Have you ever seen something and said, "Hey, I can make that!" Well, I do that all the time - it's pretty much my mantra. When I saw the apothecary cabinet that Tim Holtz used at this summer's CHA show, I absolutely knew I had to have one. Of course, I would never be able to find one exactly like his, so I knew I would have to make it myself.
The question was, how? Enter Eileen Hull's ScoreBoard dies. When I made my French Storage Caddy a few months ago, I noticed that the boxes, when turned sideways, were the perfect size to hold a Distress ink pad. I filed that little nugget of info away, knowing that I needed a storage solution for my inks. When combined with the idea for the apothecary cabinet, it blossomed into the perfect cabinet for studio storage!
The drawer fronts were covered with galvanized metal that I bought at the hardware store. I used tin snips to cut it to size. Be VERY careful when you do this! The edges are really sharp. After I glued it to the boxes, I was quite distressed to see it was shiny - like mirror shiny - and I wanted mine to look more like aged zinc. After doing a little research on how to dull the finish, I ended up burnishing it with steel wool that I dipped into vinegar. It knocked that shine down almost instantly! The knobs are plain old craft store unfinished wood knobs. I painted them black, sanded them, and inked them with Brushed Corduroy Distress ink.
This shot shows the basic construction of the cabinet. The upper cubbies are made from Eileen Hull's Box die. The lid was cut off and the box turned with the open side facing out. The drawers on the bottom were made with Eileen's Candy Drawer die, and the little vertical cubby was made with her Caddy die.
The hardest part of this project was figuring out the spacing. I used lots of mat board shims to get everything to match up just right. It was all glued together with Beacon's 3-in-1 glue before painting.
Here is a great shot showing just how shiny those drawer fronts were. Pretty for another project, but not this one! After I painted the whole piece with black acrylic paint, I added a little cove molding to the top and sides. I glued a thin piece of decorative molding just above the drawers to add a bit of detail.
If you don't want to use your cabinet in the studio, it is perfect for displaying all your favorite treasures in your house! It's incredibly sturdy - especially when it's filled. The drawers could be left open for display as well.
I am just too thrilled with how this project turned out! It was definitely a labor of love, but well worth it. It's so hard to believe that it's almost entirely made of paper.
I apologize for not sharing a full tutorial for this, but I am gearing up for CHA sample making and just don't have the time right now. I'm planning to write one up and have it available as a downloadable project after the first of the year, so check back in a month or so. :)
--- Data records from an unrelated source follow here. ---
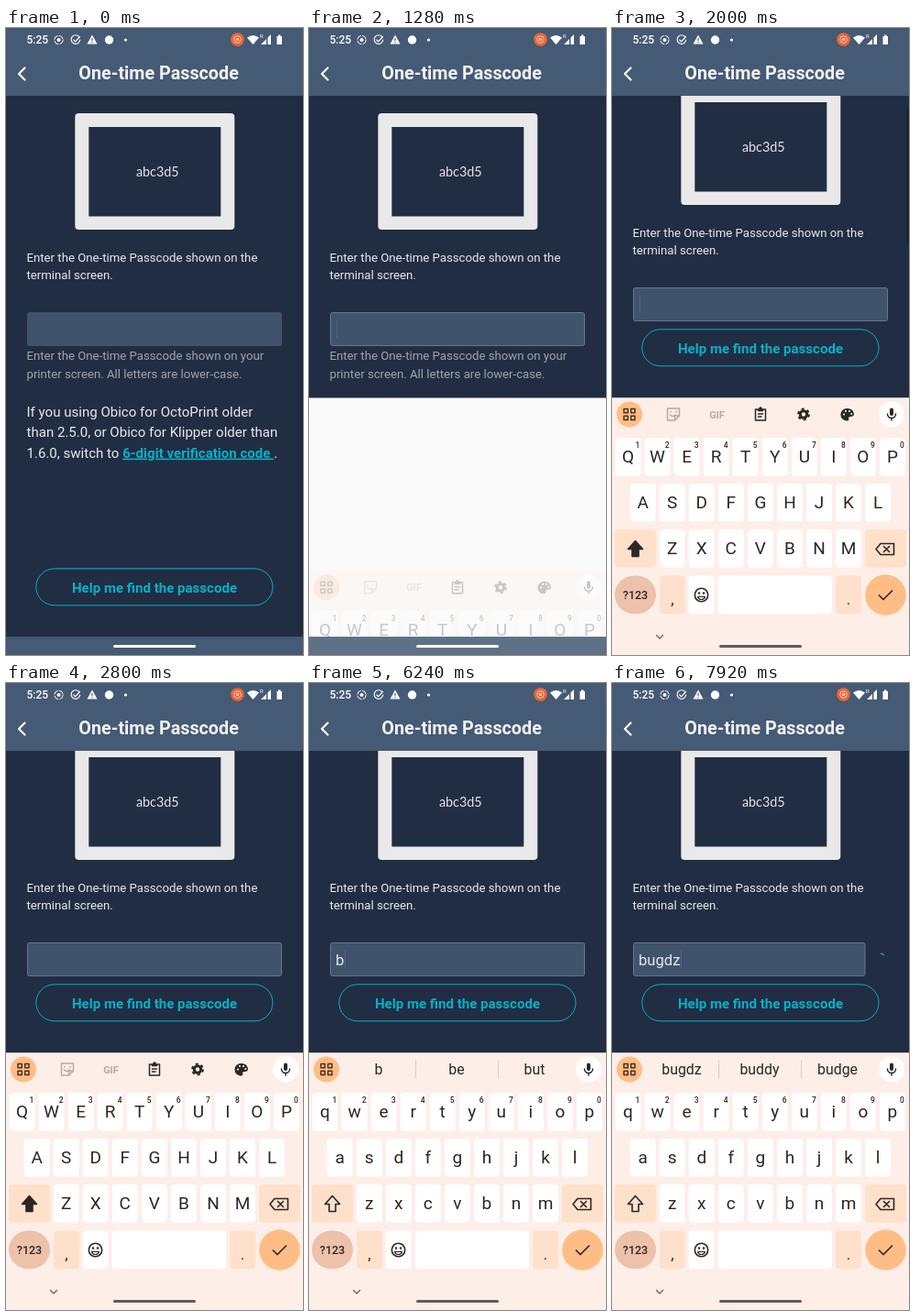
An HTML page that plays this animation: 324 by 684 pixels, repeating every 8000 ms.

```html
<!DOCTYPE html>
<html lang="en">
<head>
<meta charset="utf-8">
<title>One-time Passcode</title>
<style>
  html, body { margin: 0; width: 100%; height: 100%; overflow: hidden; background: #212d42; }
  svg { display: block; width: 324px; height: 684px; font-family: Roboto, sans-serif; }
  text { white-space: pre; }
  .mid { text-anchor: middle; }
  .line { fill: none; stroke-linecap: round; stroke-linejoin: round; }
</style>
</head>
<body>
<svg viewBox="0 0 324 684">
  <defs>
    <clipPath id="view"><rect id="viewBox" y="74" width="324" height="590"/></clipPath>
  </defs>
  <rect width="324" height="684" fill="#212d42"/>

  <g clip-path="url(#view)">
    <g id="page">
      <rect x="75.300" y="93" width="174" height="127" rx="4" fill="#e9e9e9"/>
      <rect x="90.300" y="108" width="144" height="97.500" fill="#212d42"/>
      <text class="mid" x="165.300" y="162" font-family="Lato, sans-serif" font-size="14.400" fill="#e3e5e8">abc3d5</text>
      <g font-size="13.200" fill="#e8eaee">
        <text x="22.500" y="254.500">Enter the One-time Passcode shown on the</text>
        <text x="22.500" y="274.300">terminal screen.</text>
      </g>
      <rect id="field" x="23.500" y="310.500" width="277" height="36" rx="2" fill="#40536c" stroke="#40536c"/>
      <text id="typed" x="29" y="335" font-size="16.600" fill="#e3e7ec"></text>
      <rect id="caret" y="318" width="1" height="20" fill="#4d6682"/>
      <path id="spinner" class="line" stroke="#06b1c9" stroke-width="1.200"/>
      <g font-size="13.200" fill="#a0a5ad">
        <text x="22.500" y="362">Enter the One-time Passcode shown on your</text>
        <text x="22.500" y="382">printer screen. All letters are lower-case.</text>
      </g>
      <g font-size="15.050" fill="#e8eaee">
        <text x="22.500" y="424">If you using Obico for OctoPrint older</text>
        <text x="22.500" y="446.300">than 2.5.0, or Obico for Klipper older than</text>
        <text x="22.500" y="468.600">1.6.0, switch to <tspan font-weight="700" fill="#06b1c9" text-decoration="underline">6-digit verification code </tspan>.</text>
      </g>
    </g>
  </g>
  <rect id="scrollbar" x="321" y="88" width="3" height="147" rx="1" fill="#182131"/>

  <g id="help">
    <rect x="32.800" y="589.800" width="258.200" height="40" rx="20" fill="none" stroke="#06b1c9"/>
    <text class="mid" x="162" y="615.500" font-size="15.050" font-weight="700" fill="#06b1c9">Help me find the passcode</text>
  </g>

  <rect width="324" height="74" fill="#455a74"/>
  <path class="line" d="M20.500 43.500L14 50L20.500 56.500" stroke="#fff" stroke-width="2.200"/>
  <text class="mid" x="166.600" y="56.300" font-size="19.750" font-weight="700" fill="#f0f2f5">One-time Passcode</text>
  <g fill="#fff">
    <text x="22.500" y="17" font-size="12" font-weight="500">5:25</text>
    <circle cx="57.500" cy="13" r="4.700" fill="none" stroke="#fff" stroke-dasharray="6 1.400"/>
    <circle cx="57.500" cy="13" r="2"/>
    <path class="line" stroke="#fff" stroke-width="1.200" d="M80 10A4.800 4.800 0 1 0 80.700 13M73.800 13L75.600 14.800L80.500 9.500"/>
    <path d="M94 7.500L99.500 17.500H88.500Z"/>
    <path d="M94 11V14M94 15V16.200" stroke="#455a74" stroke-width="1.200"/>
    <circle cx="112.500" cy="13" r="4.700"/>
    <circle cx="130.500" cy="13" r="1.600"/>
    <circle cx="252.500" cy="12.500" r="7.300" fill="#e8653a"/>
    <circle cx="252.500" cy="12.500" r="3.800" fill="none" stroke="#fbd5c6" stroke-width=".9"/>
    <circle cx="252.500" cy="12.500" r="1.600" fill="#fbd5c6"/>
    <path d="M263 10.500Q269.500 5.500 276 10.500L269.500 18Z"/>
    <text x="277" y="11" font-size="6">R</text>
    <path d="M278 18L284 12V18ZM285.500 18V10.500L289 7V18Z"/>
    <path d="M295.500 9H297V7.500H299.500V9H301V18H295.500Z"/>
  </g>

  <rect id="panel" y="403.500" width="324" height="281" fill="#fafafa"/>
  <g id="keyboard"></g>
  <rect id="navBar" y="664" width="324" height="20" fill="#455a74"/>
  <rect id="pill" x="117" y="673" width="90" height="3" rx="1.500"/>
</svg>
<script>
const el = id => document.getElementById(id);
const set = (id, attrs) => { for (const k in attrs) el(id).setAttribute(k, attrs[k]); };
const show = (id, on) => set(id, { visibility: on ? 'visible' : 'hidden' });
const ramp = (t, from, to) => Math.min(1, Math.max(0, (t - from) / (to - from)));

const INK = '#2b2725', PEACH = '#ffe0cb', ORANGE = '#ffbd86';
const label = (x, y, size, text, extra = '') =>
  `<text class="mid" x="${x}" y="${y}" font-size="${size}" fill="${INK}" ${extra}>${text}</text>`;
const key = (x, y, w, fill = '#fff', r = 4) =>
  `<rect x="${x}" y="${y}" width="${w}" height="41.500" rx="${r}" fill="${fill}"/>`;
const icon = (d, color = INK, width = 1.500) =>
  `<path class="line" d="${d}" stroke="${color}" stroke-width="${width}"/>`;
const dots = (r, fill, ...points) =>
  points.map(([x, y]) => `<circle cx="${x}" cy="${y}" r="${r}" fill="${fill}"/>`).join('');

function letterRow(letters, x, y, digits) {
  return [...letters].map((c, i) => {
    const cx = x + i * 32.05;
    return key(cx - 14, y, 28) + label(cx, y + 27.3, 19, c, 'data-letter') +
      (digits ? label(cx + 10.5, y + 11, 8.5, (i + 1) % 10, 'font-weight="500"') : '');
  }).join('');
}

const tools =
  icon('M60.500 415H73.500V423L68.500 428H60.500ZM73.500 423H68.500V428M63.500 422Q66 425 69 422M64 418.500V419M70 418.500V419', '#b5aaa6') +
  label(114.500, 425.500, 11, 'GIF', 'font-weight="700" style="fill:#b5aaa6"') +
  icon('M156.500 416H167.500V428H156.500ZM159.500 416V417.500H164.500V416M159.500 421H164.500M159.500 424H163') +
  dots(1.8, INK, [162, 415]) +
  `<circle cx="209" cy="421.500" r="3.700" fill="none" stroke="${INK}" stroke-width="3"/>
   <circle cx="209" cy="421.500" r="5.900" fill="none" stroke="${INK}" stroke-width="2" stroke-dasharray="3.100 3.080"/>` +
  `<path d="M257 415A6.800 6.800 0 1 0 257 428.500Q259 428 258 425.500Q258 424 260 424Q264 424 264 421Q263 415 257 415Z" fill="${INK}"/>` +
  dots(1.1, '#feeee8', [253, 421.5], [255, 418], [259, 418], [261.3, 421]);

const suggestions = [76, 161, 246].map(x => label(x, 426.5, 15.9, '', 'data-word')).join('') +
  icon('M116.500 412V431M206.500 412V431', '#d9cdc8', 1);

el('keyboard').innerHTML =
  '<rect y="403.500" width="324" height="281" fill="#feeee8"/>' +
  dots(14, ORANGE, [19, 421.5]) +
  icon('M13 415.500H17.300V419.800H13ZM20.700 415.500H25V419.800H20.700ZM13 423.200H17.300V427.500H13ZM20.700 423.200H25V427.500H20.700Z', '#4a3020') +
  `<g id="tools">${tools}</g><g id="suggestions">${suggestions}</g>` +
  dots(14, '#fff', [305, 421.5]) +
  `<rect x="303" y="414.500" width="4" height="8.500" rx="2" fill="${INK}"/>` +
  icon('M300.500 421A4.500 4.500 0 0 0 309.500 421M305 425.500V428') +
  letterRow('QWERTYUIOP', 17.5, 447, true) +
  letterRow('ASDFGHJKL', 33.7, 497) +
  letterRow('ZXCVBNM', 65.7, 547) +
  key(3, 547, 45, PEACH) + key(276, 547, 45, PEACH) +
  `<path id="shift" d="M25.500 559.500L33.500 568.500H29V576.500H22V568.500H17.500Z" stroke="${INK}" stroke-width="1.600" stroke-linejoin="round"/>` +
  icon('M288 568.500L293 562.500H307.500V574.500H293ZM296.500 565.500L302.500 571.500M302.500 565.500L296.500 571.500', INK, 1.6) +
  key(3, 597.500, 45, '#eec1aa', 21) + label(25.500, 623, 12.5, '?123', 'font-weight="500"') +
  key(52, 597.500, 28, PEACH) + label(66, 629, 17, ',') +
  key(83.500, 597.500, 28) +
  `<circle cx="97.500" cy="618.500" r="7.200" fill="none" stroke="${INK}" stroke-width="1.600"/>` +
  icon('M93.500 620.500H101.500Q100.500 623.500 97.500 623.500Q94.500 623.500 93.500 620.500Z', INK, 1.2) +
  dots(1.2, INK, [95, 616.5], [100, 616.5]) +
  key(115.500, 597.500, 124.500) +
  key(244, 597.500, 28, PEACH) + label(258, 629, 17, '.') +
  dots(22.3, ORANGE, [298.5, 618.5]) +
  icon('M291.500 619L296 623.500L305.500 614', INK, 1.7) +
  icon('M48.500 662.500L52 666L55.500 662.500', '#6b5f5a', 1.3);

const letters = [...document.querySelectorAll('[data-letter]')];
const words = [...document.querySelectorAll('[data-word]')];

const LOOP = 8000, FOCUS = 1200, RESIZE = 1340, LOWER = 5680, VERIFY = 7760;
const strokes = [
  [6080, 'b', 'be', 'but'],
  [6480, 'bu', 'but', 'bus'],
  [6800, 'bug', 'bugs', 'big'],
  [7360, 'bugd', 'budget', 'bugs'],
  [VERIFY, 'bugdz', 'buddy', 'budge'],
];

function draw(t) {
  // Keyboard slides up while fading in
  const rise = 1 - (1 - ramp(t, 1184, 1480) ** 2) ** 3.5;
  set('keyboard', { transform: `translate(0 ${281 * (1 - rise)})`, opacity: rise ** 1.3 });
  show('panel', t >= 1240);
  set('navBar', { opacity: 1 - ramp(t, 1260, 1400) });
  const dark = ramp(t, 1380, 1900);
  const mix = (a, b) => Math.round(a + (b - a) * dark);
  set('pill', { fill: `rgb(${mix(255, 98)},${mix(255, 92)},${mix(255, 89)})` });

  // Page shrinks and scrolls to keep the field in view
  const resized = t >= RESIZE;
  const scroll = 27 * (1 - (1 - ramp(t, RESIZE, 1520)) ** 3.5);
  set('page', { transform: `translate(0 ${-scroll})` });
  set('viewBox', { height: resized ? 246 : 590 });
  set('help', { transform: `translate(0 ${resized ? -261 : 0})` });
  set('scrollbar', { opacity: resized ? 1 - ramp(t, 1900, 2150) : 0 });

  const last = strokes.filter(s => t >= s[0]).pop();
  const text = last ? last[1] : '';
  el('typed').textContent = text;
  set('field', { stroke: t >= FOCUS ? '#65778f' : '#40536c', width: t >= VERIFY ? 252.5 : 277 });

  const blink = last ? t - last[0] : ((t - 2990) % 1015 + 1015) % 1015;
  show('caret', t >= FOCUS && blink < 507);
  set('caret', { x: text ? 29.5 + el('typed').getComputedTextLength() : 30 });

  const lower = t >= LOWER;
  for (const n of letters) {
    const c = n.textContent;
    n.textContent = lower ? c.toLowerCase() : c.toUpperCase();
  }
  set('shift', { fill: lower ? 'none' : INK });

  const hint = strokes.filter(s => t >= s[0] + 80).pop();
  show('tools', !hint);
  show('suggestions', hint);
  if (hint) words.forEach((n, i) => n.textContent = hint[i + 1]);

  // Spinner arc grows as it turns
  show('spinner', t > VERIFY);
  const age = Math.max(0, t - VERIFY), start = -1.7 + age * 0.002, end = start + age * 0.003;
  const at = a => `${292 + 7 * Math.cos(a)} ${329 + 7 * Math.sin(a)}`;
  set('spinner', { d: `M${at(start)}A7 7 0 0 1 ${at(end)}` });
}

const begin = performance.now();
function tick() {
  draw((performance.now() - begin) % LOOP);
  requestAnimationFrame(tick);
}
tick();
</script>
</body>
</html>
```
Thanks so much for stopping by today. I hope you enjoyed this project! Have a wonderful week!